Thanks for your help in understanding this.



From: <> On Behalf Of Brian Vogel
Sent: Wednesday, September 16, 2020 10:17 AM
Subject: Re: Is there a way to not have Vocalizer substitute what it thinks works for abbreviations?



           What you suggest will work to force JAWS to pass what amounts to the full word for it's "known list of abbreviations" to the synth.  But it does not get the desired effect when it's off, and the synth itself has a "known list of abbreviations" that it expands on its own, which is what seems to be the issue here.  Some don't want the synth doing that, ever, and you would either have to have a way to instruct the synth to turn that feature off, or create exceptions that the screen reader would pass to the synth to force letter by letter announcement.


             Even though I said earlier it was beyond the scope of this discussion, I absolutely love playing with regular expressions, so here are three that would solve the street/saint issue along with the TV issue:

Regular Expression                     Substitution

[sS][tT]\.?\s(\w+)\s[sS][tT]\.?               Saint \1 Street


[sS][tT]\.?\s(\w+)(?!\s[sS][tT]\.?)          Saint \1

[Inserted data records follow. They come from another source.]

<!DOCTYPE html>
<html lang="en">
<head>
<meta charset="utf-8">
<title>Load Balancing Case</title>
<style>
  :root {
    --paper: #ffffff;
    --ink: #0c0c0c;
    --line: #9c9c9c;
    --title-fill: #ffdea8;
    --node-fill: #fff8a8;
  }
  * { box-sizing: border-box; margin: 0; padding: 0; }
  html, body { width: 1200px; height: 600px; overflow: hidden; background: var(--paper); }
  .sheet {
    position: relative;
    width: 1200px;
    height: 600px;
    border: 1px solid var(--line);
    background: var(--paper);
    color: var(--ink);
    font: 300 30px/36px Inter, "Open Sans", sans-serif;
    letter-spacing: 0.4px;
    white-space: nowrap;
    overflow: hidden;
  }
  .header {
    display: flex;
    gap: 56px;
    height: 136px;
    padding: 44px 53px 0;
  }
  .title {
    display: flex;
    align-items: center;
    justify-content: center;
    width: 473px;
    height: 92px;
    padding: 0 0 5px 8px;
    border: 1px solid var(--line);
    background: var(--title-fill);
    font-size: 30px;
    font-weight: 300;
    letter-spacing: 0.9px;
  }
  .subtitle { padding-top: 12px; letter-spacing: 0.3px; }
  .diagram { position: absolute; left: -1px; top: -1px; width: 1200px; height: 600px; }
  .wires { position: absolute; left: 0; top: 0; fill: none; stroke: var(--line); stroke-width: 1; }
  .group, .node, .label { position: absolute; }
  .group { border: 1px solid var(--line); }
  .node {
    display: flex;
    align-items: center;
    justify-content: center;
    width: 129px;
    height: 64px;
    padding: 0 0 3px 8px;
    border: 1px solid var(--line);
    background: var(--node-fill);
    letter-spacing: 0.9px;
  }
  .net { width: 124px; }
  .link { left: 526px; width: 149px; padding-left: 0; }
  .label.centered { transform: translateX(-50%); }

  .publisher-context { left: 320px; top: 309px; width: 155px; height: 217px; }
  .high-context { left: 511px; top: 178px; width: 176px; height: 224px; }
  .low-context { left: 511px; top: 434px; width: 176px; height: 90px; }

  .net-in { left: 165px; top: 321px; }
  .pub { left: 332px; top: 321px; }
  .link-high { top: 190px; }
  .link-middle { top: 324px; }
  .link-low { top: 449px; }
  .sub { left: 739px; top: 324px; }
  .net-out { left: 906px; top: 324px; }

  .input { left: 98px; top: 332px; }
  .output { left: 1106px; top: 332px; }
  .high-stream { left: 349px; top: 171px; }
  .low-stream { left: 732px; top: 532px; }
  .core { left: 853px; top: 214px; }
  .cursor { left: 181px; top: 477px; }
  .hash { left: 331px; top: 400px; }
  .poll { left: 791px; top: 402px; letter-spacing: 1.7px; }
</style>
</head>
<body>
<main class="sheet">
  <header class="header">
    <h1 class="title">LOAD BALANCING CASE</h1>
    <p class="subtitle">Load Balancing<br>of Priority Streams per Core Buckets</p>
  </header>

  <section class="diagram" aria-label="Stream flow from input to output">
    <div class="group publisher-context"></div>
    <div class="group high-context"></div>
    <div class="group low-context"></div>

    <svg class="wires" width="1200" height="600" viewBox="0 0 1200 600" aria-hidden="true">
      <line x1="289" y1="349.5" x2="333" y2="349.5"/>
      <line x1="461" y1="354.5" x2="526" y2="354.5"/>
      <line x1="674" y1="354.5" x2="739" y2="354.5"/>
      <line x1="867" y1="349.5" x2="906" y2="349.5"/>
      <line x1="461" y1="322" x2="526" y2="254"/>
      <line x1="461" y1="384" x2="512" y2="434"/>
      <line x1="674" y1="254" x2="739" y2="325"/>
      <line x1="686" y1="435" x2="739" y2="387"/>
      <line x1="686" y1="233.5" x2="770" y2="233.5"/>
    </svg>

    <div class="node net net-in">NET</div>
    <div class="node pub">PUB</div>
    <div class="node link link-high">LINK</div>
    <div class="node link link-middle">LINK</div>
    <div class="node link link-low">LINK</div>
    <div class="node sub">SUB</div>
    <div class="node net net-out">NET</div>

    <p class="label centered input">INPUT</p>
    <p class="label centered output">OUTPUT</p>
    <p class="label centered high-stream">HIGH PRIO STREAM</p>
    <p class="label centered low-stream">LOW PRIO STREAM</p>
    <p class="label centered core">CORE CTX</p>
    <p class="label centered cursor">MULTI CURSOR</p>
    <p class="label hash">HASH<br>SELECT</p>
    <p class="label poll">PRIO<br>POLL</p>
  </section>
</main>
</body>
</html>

[Tt][Vv][Ss] Tee Veez

And the one related to television will accept the three letters side by side in any combination of capitalization as it is written now.





"He that cannot forgive others breaks the bridge over which he must pass himself,” and we forget that only grace can break the cycle of ancient hatreds among peoples. (It is notable that while I have regretted not granting grace to others, I’ve never once regretted extending it.)" - Edward Herbert




           I am going to wait on answering this on the group until after I get a definitive answer as to whether JAWS supports regular expression syntax in pattern matching for match/substitute pairs.  If it does, then discussing how regular expressions work, at least to some extent, is on-topic because it's something a JAWS user might employ.  If JAWS support this, then it's entirely off-topic for this group, though I'd be happy to discuss it privately.

           There are lots of beginners guides to regular expressions available on the web and many of them will do a better job walking folks through than I might.  

           But, because I said this earlier I'll repeat it again on the assumption that JAWS does support regular expression matching, to solve the original questioner's problem one would use:
                                 GD-(\d{1,})      or , if you don't care whether either the G or D or both are upper or lower case:  [Gg][Dd]-(\d{1,}) 
as the pattern match and:
                                 Gee Dee \1
as the substitution.

All of the above presumes you do not want the dash pronounced.  If you did then the substitution would be:  Gee Dee Dash \1

Brian - Windows 10 Pro, 64-Bit, Version 2004, Build 19041  

The purpose of education is not to validate ignorance but to overcome it.
       ~ Lawrence Krauss